If you're using TinyMCE as the WYSIWYG editor, you could configure it so
that particularly offensive HTML tags or attributes are stripped out, reset
or replaced: http://www.tinymce.com/wiki.php/configuration:valid_elements
If you stripped out 'style' from the list of valid attributes in elements,
but left 'class' and also provided a configured 'Styles' dropdown of various
valid CSS classes
(http://www.tinymce.com/wiki.php/Configuration:style_formats) , that may
help to reign in the chaos. Then you'd just need to train folks on the
valid styles, and what to do if they're copy/pasted Word content isn't look
like they expected.
From: Code for Libraries [mailto:[log in to unmask]] On Behalf Of Kyle
Sent: Friday, April 18, 2014 1:12 PM
To: [log in to unmask]
Subject: Re: [CODE4LIB] distributed responsibility for web content
> While 'letting chaos reign' might seem the best solution, we've found that
it also presents unforeseen accessibility and general readability issues,
e.g, entire pages of bolded or inappropriately colored text, not to mention
making entire websites look like, well, crap!
This is a serious issue.
Of course there are also plenty of CMSes that make it virtually impossible
to present anything beyond what would have been eye candy in the 90's
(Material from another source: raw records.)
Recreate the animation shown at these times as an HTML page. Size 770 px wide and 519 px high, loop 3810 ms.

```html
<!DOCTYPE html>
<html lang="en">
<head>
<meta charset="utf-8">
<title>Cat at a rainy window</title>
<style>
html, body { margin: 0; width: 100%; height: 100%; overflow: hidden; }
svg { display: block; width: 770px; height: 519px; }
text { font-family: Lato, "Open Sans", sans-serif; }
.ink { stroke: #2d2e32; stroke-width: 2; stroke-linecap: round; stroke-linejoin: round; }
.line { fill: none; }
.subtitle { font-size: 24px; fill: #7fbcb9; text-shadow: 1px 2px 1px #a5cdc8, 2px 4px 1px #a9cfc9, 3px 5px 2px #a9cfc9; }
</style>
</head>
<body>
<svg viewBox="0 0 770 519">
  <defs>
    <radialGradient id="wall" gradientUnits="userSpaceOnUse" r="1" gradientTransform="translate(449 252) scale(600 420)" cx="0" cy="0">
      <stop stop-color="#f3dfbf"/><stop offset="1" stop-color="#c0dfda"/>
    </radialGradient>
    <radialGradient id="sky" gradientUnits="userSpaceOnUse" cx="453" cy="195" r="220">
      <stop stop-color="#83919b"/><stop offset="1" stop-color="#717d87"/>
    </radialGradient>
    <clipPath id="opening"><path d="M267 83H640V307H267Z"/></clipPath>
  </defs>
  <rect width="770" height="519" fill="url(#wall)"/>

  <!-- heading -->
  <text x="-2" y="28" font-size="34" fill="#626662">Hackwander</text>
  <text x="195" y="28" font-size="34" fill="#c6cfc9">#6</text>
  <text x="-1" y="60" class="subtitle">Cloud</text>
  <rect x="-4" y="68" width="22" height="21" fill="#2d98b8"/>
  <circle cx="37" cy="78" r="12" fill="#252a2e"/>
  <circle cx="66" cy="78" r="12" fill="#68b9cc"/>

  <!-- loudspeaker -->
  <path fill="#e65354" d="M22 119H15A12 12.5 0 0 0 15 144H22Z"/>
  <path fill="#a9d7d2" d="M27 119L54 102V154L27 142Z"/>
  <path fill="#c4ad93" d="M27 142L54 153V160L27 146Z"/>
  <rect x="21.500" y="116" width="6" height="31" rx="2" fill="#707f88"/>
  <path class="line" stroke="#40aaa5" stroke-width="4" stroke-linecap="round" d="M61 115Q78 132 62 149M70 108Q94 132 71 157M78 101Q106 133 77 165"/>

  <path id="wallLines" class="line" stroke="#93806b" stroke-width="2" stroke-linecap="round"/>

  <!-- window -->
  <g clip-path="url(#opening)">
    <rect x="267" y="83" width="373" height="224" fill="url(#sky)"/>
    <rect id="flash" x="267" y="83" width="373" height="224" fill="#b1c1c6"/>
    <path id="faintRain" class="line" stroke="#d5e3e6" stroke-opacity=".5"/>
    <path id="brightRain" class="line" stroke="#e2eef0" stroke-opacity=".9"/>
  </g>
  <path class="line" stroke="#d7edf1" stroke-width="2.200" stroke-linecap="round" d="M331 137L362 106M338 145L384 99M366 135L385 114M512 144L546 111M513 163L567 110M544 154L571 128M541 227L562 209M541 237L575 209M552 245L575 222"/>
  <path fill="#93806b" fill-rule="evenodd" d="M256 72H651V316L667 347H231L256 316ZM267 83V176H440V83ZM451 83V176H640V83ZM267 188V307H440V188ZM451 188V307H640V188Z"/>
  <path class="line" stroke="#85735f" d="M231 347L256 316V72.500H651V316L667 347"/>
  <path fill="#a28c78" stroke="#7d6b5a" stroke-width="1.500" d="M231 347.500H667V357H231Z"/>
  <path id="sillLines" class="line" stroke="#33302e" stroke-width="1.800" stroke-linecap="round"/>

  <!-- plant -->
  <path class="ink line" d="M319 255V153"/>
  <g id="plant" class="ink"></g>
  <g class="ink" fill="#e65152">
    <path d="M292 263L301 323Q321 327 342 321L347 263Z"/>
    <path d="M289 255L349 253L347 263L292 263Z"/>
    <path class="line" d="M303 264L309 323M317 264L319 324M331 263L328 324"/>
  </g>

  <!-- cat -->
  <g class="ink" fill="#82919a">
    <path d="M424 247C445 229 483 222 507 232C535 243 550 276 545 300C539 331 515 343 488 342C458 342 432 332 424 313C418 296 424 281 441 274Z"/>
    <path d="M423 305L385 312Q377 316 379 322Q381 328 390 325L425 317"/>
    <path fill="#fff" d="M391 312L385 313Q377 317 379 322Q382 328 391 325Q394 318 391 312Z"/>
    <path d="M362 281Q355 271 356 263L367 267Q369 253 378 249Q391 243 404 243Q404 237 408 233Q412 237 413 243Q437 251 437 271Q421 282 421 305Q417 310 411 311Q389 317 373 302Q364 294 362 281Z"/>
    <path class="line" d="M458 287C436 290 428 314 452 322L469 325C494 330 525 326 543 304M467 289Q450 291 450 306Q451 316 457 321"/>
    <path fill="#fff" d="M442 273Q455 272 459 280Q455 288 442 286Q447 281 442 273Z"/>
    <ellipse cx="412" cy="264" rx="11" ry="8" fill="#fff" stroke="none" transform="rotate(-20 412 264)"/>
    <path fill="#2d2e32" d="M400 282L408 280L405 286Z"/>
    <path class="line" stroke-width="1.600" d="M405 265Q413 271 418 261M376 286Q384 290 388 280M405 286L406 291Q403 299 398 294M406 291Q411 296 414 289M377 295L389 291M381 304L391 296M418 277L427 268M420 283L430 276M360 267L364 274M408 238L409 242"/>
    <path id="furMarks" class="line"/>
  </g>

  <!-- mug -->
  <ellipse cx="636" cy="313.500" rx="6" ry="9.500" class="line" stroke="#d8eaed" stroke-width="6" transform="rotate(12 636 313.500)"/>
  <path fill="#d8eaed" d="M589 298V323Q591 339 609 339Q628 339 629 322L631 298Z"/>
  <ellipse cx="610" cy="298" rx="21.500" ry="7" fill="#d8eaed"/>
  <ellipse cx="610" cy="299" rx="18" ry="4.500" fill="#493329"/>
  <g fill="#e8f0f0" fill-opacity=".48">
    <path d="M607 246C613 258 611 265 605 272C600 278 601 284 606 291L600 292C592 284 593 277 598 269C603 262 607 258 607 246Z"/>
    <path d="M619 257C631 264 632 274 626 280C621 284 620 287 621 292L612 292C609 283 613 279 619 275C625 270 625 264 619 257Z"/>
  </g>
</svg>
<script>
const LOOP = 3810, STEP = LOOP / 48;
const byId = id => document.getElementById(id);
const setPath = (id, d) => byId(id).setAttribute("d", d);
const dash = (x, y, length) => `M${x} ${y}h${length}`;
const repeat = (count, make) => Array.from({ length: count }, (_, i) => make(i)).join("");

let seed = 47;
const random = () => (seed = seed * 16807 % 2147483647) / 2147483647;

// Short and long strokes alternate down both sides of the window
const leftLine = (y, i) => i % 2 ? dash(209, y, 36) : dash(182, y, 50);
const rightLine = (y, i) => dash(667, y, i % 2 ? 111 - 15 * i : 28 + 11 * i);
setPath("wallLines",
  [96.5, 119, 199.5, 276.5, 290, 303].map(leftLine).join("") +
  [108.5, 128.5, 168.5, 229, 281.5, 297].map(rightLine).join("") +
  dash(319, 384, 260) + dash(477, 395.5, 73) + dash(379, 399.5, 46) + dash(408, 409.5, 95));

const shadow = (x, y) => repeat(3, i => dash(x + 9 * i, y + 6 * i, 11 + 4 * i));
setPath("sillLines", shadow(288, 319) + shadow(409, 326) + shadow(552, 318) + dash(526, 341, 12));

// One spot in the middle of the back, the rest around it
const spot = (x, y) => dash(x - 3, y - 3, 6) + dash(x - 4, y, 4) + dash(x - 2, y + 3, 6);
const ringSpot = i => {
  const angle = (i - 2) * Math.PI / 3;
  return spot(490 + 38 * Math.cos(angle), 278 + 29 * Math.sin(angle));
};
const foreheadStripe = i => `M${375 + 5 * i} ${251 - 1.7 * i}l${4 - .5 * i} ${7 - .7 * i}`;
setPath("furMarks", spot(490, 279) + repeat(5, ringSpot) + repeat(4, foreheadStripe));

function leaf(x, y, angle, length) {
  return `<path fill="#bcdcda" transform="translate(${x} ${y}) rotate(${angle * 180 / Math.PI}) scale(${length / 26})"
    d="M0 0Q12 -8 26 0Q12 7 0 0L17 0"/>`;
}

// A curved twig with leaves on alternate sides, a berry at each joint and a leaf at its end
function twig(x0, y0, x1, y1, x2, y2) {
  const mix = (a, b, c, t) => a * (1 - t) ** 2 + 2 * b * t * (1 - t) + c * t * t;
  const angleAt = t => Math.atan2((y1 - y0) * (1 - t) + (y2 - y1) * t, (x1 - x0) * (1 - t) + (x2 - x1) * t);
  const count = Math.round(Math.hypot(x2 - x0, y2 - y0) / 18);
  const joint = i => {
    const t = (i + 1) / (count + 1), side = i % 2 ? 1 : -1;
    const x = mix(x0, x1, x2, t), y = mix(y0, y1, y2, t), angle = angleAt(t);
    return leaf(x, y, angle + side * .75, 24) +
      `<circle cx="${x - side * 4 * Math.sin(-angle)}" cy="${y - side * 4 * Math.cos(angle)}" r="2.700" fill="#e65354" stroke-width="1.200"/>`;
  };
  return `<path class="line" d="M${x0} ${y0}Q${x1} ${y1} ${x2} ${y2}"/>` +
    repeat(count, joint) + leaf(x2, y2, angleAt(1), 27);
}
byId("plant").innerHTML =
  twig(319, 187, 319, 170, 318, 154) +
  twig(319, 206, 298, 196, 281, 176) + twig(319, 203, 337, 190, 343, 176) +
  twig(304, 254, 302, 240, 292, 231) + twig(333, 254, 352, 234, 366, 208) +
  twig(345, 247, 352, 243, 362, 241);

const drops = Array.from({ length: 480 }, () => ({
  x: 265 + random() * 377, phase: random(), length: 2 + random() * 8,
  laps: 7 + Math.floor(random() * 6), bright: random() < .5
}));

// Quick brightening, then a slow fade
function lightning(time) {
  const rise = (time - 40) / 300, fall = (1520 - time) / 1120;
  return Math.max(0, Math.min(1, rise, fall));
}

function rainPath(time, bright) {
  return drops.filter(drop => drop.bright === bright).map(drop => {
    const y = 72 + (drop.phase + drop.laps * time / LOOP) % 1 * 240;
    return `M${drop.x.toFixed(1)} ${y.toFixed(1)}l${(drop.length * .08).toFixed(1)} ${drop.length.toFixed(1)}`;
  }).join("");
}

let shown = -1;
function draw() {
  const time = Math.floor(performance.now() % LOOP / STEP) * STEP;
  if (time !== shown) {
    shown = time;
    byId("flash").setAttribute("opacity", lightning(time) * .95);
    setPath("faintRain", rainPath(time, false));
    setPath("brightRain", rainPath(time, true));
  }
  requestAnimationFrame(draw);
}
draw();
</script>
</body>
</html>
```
forcing units to outsource things they need to offsite vendors aren't that
great but which can at least nominally provide a needed service.